(INFORMATION PROVIDED begins)

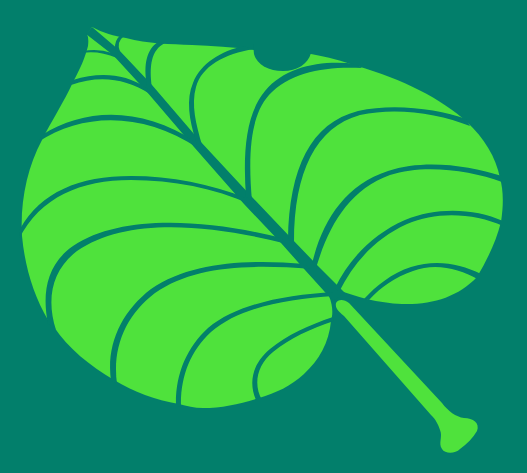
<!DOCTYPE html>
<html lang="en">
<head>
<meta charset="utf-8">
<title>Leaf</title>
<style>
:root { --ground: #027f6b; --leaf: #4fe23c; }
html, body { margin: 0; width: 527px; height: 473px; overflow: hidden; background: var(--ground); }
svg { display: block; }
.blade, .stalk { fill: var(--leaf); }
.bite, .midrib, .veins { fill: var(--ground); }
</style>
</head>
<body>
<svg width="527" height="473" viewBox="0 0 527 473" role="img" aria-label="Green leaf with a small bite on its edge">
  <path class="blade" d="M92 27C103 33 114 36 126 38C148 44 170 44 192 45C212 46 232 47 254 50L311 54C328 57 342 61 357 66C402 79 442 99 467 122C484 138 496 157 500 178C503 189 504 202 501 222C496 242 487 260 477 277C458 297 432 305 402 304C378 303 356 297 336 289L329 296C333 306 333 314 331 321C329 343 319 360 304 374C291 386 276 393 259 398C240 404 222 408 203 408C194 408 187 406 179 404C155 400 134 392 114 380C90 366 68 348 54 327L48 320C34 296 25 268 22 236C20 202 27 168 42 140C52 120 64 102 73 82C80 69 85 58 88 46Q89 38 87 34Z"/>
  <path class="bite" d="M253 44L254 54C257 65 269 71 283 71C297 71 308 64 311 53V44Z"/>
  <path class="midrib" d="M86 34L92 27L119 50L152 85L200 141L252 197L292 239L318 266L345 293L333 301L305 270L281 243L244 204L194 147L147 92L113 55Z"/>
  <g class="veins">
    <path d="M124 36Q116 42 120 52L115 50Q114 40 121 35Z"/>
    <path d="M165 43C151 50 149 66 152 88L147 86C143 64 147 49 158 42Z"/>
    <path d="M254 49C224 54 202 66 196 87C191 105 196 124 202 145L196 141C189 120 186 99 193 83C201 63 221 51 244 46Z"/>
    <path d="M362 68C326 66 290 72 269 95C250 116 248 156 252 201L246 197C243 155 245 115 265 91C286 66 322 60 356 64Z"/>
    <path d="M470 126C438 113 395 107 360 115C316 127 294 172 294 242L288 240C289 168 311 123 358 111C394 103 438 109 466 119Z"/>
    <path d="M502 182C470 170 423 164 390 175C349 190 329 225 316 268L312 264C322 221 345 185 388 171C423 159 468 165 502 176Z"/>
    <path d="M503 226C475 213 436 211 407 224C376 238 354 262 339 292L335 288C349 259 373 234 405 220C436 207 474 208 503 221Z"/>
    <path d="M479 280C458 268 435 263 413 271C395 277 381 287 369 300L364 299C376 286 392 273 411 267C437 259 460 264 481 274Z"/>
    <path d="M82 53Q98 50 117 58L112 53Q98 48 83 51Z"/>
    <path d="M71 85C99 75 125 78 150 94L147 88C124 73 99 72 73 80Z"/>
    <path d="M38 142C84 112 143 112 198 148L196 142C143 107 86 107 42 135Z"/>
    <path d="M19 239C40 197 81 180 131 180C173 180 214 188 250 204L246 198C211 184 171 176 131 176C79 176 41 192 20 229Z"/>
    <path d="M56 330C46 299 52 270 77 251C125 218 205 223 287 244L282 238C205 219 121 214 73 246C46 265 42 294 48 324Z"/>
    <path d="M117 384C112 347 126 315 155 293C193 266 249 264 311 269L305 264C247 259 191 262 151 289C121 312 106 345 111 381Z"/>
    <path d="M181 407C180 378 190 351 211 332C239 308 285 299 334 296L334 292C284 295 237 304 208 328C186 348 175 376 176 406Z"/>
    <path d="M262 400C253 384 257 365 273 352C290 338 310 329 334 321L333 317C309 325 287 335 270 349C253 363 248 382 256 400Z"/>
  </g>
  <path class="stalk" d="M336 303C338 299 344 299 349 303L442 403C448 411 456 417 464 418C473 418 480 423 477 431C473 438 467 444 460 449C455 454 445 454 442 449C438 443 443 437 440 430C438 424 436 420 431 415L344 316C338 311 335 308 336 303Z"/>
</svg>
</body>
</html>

(INFORMATION PROVIDED ends)
(INFORMATION PROVIDED begins)

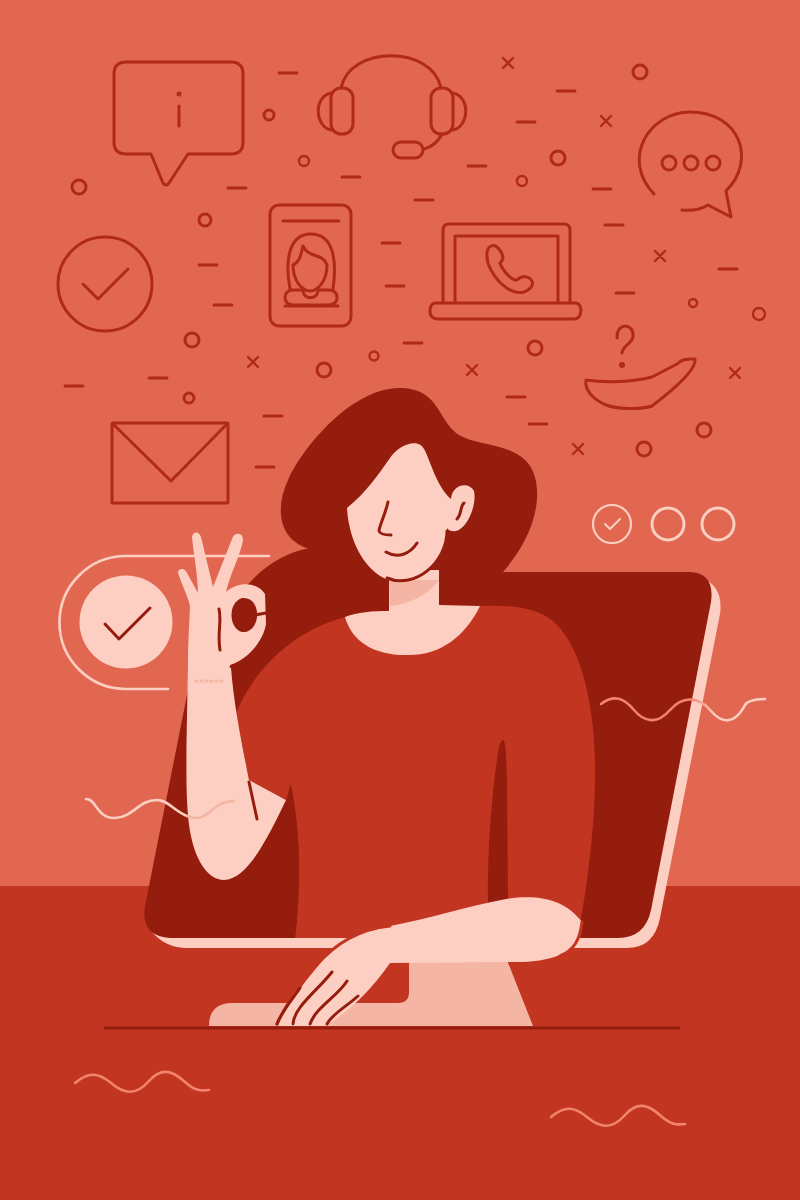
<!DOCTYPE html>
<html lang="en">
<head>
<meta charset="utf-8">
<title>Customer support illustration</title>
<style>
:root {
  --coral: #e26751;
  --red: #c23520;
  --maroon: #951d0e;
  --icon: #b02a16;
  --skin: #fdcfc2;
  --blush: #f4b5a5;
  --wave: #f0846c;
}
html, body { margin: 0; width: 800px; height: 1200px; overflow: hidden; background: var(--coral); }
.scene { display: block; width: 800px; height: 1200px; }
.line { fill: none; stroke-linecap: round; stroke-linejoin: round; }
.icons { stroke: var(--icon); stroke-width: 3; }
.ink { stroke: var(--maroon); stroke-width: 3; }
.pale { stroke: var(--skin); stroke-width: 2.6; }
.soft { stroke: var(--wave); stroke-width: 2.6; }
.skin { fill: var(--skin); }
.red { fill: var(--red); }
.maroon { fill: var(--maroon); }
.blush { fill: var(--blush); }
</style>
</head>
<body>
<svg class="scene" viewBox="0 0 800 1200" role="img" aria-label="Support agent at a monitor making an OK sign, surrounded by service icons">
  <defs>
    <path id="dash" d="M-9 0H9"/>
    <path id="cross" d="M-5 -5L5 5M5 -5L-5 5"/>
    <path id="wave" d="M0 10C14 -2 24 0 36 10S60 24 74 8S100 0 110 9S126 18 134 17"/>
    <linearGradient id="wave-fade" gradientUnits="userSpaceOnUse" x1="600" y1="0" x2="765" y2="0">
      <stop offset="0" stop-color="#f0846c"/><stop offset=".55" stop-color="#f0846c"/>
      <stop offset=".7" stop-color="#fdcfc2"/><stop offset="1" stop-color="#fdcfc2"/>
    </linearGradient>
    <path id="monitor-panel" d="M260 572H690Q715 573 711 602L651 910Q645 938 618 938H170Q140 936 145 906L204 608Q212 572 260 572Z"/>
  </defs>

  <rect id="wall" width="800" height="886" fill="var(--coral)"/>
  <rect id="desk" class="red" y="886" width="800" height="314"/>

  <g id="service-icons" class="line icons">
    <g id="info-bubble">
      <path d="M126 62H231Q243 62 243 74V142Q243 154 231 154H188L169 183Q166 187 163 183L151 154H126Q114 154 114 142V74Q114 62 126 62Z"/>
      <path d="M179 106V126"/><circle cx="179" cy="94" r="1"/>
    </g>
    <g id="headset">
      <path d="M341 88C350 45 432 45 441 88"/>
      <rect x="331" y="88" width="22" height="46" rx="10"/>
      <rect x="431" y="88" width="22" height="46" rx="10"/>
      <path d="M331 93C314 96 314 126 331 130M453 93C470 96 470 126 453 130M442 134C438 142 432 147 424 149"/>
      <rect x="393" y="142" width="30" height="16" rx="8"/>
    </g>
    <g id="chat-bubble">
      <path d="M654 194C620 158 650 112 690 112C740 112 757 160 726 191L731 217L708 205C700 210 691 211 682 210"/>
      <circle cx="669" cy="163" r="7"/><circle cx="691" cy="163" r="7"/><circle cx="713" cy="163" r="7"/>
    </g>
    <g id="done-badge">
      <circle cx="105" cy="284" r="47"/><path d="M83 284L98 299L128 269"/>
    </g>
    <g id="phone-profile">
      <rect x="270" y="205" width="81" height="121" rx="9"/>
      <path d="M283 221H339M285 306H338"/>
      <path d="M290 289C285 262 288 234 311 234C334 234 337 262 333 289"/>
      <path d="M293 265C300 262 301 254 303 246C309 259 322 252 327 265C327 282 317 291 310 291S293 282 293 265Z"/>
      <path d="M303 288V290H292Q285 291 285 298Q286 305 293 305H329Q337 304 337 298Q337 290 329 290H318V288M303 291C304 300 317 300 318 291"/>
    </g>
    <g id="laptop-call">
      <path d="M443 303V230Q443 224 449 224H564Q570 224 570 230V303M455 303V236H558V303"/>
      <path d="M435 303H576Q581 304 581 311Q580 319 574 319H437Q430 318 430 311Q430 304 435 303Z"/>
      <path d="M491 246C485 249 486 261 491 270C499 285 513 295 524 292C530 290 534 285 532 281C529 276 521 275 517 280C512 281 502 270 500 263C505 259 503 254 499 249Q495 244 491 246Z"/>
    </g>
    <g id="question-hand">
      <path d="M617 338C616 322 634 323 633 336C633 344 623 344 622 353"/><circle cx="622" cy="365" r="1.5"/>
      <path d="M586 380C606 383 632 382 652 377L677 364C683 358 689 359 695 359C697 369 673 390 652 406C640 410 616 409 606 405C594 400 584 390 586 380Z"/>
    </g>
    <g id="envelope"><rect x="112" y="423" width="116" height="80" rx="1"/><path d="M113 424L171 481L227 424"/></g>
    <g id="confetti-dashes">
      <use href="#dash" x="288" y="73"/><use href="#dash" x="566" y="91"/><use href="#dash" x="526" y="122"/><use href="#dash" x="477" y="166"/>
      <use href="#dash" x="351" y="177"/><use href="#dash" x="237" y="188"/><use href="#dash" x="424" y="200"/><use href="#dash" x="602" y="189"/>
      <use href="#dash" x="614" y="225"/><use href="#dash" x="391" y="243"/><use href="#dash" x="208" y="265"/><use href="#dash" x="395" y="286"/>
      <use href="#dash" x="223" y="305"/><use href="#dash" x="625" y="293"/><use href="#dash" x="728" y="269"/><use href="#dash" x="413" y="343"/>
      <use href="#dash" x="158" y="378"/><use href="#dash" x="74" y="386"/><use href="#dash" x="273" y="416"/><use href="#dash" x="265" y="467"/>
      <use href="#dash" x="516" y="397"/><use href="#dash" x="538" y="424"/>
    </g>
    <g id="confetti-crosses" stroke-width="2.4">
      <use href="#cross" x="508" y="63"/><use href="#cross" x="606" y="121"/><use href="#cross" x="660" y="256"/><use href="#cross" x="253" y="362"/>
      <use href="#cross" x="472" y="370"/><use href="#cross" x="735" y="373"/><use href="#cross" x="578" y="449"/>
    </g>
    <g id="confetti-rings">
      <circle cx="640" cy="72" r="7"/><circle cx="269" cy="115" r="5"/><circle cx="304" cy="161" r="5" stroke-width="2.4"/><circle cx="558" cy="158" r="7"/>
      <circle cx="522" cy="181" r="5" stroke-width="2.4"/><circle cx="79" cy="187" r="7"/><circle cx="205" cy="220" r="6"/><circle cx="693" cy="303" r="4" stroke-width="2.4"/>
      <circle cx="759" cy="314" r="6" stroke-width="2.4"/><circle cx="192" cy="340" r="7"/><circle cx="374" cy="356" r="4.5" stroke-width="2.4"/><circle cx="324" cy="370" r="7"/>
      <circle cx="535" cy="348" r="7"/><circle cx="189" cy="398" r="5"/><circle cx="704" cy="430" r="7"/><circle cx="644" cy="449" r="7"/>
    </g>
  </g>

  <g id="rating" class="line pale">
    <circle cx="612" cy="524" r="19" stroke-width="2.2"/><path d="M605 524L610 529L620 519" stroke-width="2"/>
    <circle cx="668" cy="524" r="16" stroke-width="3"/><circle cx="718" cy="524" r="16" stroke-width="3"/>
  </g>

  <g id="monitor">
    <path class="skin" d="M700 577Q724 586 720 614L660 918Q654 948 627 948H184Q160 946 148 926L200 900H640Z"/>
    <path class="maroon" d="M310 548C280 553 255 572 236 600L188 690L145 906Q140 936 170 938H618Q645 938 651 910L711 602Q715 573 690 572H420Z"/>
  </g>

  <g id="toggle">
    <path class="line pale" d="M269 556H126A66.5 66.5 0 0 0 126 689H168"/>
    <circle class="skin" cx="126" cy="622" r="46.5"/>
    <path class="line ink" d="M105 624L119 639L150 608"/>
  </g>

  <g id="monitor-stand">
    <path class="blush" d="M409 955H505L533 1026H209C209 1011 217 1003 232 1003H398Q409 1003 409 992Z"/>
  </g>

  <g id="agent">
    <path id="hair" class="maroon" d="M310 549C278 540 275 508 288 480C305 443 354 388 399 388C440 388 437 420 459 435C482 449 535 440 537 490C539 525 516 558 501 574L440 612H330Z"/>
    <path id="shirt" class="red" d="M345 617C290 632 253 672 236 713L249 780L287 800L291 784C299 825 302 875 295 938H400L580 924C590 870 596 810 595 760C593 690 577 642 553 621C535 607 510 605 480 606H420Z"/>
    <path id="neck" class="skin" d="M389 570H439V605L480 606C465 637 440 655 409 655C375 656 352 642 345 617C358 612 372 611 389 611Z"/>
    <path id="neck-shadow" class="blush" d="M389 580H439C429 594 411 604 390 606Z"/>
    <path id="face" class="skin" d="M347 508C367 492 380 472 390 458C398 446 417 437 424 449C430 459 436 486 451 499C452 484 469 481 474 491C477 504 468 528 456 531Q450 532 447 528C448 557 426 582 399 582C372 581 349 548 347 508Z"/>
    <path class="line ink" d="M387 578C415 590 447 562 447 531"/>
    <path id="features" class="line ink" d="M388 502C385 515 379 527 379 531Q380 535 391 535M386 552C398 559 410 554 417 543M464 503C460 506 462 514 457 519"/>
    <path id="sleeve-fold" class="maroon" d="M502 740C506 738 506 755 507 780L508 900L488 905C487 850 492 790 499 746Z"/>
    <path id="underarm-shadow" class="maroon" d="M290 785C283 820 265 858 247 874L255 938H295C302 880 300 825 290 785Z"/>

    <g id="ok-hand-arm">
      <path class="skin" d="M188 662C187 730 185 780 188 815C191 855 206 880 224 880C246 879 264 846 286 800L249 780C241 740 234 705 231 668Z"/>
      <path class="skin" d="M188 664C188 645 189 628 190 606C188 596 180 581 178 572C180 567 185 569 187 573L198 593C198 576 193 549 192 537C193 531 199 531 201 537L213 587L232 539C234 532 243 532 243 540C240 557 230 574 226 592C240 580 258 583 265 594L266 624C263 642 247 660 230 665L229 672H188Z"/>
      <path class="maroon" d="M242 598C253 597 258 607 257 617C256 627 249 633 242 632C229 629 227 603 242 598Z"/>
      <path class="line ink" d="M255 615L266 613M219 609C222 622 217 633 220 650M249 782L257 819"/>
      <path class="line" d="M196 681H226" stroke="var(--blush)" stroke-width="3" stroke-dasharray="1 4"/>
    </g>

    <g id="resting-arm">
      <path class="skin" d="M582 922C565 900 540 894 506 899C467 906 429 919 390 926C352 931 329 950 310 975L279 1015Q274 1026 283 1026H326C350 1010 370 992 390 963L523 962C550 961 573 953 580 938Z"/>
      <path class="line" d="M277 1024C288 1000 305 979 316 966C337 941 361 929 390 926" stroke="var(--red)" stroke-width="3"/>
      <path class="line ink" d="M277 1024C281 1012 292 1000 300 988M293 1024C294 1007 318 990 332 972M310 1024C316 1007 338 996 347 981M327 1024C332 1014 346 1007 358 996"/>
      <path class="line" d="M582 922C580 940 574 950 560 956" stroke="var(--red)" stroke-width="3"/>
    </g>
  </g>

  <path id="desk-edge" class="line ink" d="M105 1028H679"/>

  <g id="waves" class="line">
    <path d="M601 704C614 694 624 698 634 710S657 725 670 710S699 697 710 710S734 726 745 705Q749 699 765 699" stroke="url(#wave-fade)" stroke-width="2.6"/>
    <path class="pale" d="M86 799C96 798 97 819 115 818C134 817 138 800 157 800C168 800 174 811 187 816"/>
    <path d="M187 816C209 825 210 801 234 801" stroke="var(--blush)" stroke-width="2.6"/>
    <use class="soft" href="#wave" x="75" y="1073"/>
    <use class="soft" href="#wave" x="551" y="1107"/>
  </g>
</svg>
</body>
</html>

(INFORMATION PROVIDED ends)
(INFORMATION PROVIDED begins)

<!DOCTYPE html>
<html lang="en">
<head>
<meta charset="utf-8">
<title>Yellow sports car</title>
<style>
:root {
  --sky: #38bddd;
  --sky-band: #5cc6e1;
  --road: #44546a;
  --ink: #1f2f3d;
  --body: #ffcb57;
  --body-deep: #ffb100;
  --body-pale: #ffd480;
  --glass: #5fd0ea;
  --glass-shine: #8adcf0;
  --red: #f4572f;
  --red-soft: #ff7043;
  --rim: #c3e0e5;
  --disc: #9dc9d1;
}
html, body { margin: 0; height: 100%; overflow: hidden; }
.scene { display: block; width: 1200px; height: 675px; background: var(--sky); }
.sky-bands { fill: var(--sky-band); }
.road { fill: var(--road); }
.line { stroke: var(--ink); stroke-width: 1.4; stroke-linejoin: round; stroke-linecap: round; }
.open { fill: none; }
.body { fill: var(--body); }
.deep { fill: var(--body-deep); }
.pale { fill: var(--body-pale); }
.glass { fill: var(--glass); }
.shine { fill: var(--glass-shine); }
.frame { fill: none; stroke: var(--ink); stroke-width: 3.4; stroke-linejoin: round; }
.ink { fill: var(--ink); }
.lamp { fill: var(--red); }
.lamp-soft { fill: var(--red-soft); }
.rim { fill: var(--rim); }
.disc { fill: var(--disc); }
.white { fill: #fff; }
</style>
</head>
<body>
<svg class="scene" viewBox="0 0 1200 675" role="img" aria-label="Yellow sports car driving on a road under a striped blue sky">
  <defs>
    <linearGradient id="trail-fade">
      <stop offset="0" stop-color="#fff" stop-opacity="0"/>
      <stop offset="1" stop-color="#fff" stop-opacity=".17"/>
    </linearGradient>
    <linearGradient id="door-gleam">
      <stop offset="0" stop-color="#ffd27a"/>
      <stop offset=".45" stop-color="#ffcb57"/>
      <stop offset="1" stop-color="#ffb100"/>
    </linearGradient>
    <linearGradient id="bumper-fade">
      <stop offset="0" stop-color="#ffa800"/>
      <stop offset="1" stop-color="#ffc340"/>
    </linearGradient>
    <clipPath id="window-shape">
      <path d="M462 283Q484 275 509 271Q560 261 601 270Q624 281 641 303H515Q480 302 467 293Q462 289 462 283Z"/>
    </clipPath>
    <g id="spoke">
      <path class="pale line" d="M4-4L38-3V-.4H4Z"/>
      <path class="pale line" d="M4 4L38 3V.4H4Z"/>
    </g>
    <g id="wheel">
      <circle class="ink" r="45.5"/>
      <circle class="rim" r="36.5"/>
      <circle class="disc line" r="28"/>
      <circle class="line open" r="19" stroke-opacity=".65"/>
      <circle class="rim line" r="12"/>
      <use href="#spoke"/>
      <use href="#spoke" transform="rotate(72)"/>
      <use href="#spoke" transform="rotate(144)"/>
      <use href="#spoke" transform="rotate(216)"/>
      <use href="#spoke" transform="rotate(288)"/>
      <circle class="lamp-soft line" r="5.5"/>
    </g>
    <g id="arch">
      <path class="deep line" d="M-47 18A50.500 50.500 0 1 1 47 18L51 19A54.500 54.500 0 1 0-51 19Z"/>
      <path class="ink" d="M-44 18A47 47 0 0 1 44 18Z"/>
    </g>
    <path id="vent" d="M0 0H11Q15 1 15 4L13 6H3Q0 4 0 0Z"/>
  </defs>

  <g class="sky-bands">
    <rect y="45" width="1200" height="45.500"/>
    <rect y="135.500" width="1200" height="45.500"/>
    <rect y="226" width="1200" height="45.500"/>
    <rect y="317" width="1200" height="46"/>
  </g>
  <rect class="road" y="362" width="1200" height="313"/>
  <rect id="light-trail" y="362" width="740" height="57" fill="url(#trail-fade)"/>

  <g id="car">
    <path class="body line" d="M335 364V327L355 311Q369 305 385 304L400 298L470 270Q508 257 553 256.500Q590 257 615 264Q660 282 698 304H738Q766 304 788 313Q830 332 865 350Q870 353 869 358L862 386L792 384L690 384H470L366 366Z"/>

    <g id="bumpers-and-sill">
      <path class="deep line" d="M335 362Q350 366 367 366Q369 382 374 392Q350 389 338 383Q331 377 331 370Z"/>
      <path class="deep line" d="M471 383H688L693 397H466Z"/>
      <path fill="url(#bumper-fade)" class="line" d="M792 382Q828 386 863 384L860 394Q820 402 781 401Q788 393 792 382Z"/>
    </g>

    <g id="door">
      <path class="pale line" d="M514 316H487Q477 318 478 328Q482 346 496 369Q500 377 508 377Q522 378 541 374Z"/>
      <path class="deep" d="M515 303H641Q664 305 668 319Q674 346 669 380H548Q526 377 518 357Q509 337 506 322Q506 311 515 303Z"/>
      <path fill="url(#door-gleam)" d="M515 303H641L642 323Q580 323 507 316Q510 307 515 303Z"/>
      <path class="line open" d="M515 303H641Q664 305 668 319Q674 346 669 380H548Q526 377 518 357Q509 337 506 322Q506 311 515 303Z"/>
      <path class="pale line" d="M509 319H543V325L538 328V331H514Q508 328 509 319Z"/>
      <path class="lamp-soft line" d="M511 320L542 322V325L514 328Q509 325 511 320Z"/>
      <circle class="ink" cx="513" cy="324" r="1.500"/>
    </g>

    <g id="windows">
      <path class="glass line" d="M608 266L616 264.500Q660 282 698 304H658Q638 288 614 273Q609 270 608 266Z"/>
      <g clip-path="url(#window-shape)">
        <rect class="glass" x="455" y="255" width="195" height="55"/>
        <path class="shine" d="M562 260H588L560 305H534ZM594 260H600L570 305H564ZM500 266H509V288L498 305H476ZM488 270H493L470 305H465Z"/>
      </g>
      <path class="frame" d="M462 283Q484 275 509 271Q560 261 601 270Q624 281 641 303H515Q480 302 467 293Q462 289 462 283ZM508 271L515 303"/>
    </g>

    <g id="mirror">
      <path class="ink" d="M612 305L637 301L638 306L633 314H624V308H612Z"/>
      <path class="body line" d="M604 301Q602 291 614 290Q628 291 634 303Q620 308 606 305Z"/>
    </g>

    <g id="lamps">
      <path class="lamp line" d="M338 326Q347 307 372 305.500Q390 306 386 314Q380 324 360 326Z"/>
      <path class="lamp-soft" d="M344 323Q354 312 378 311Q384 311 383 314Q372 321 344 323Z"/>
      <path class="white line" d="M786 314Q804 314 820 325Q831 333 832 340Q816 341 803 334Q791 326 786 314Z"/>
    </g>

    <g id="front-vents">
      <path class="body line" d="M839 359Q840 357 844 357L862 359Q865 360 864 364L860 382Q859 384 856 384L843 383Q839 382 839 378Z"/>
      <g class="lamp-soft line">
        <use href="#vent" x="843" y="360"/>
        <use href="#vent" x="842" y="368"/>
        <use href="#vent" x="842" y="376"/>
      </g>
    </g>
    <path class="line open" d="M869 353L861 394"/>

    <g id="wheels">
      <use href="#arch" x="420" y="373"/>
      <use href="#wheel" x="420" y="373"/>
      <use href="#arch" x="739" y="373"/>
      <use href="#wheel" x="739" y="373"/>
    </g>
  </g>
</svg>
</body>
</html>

(INFORMATION PROVIDED ends)

Please copy each line of the material that has the string "spoke" somewhere in it.

#### [TASK ANSWER]
    <g id="spoke">
      <use href="#spoke"/>
      <use href="#spoke" transform="rotate(72)"/>
      <use href="#spoke" transform="rotate(144)"/>
      <use href="#spoke" transform="rotate(216)"/>
      <use href="#spoke" transform="rotate(288)"/>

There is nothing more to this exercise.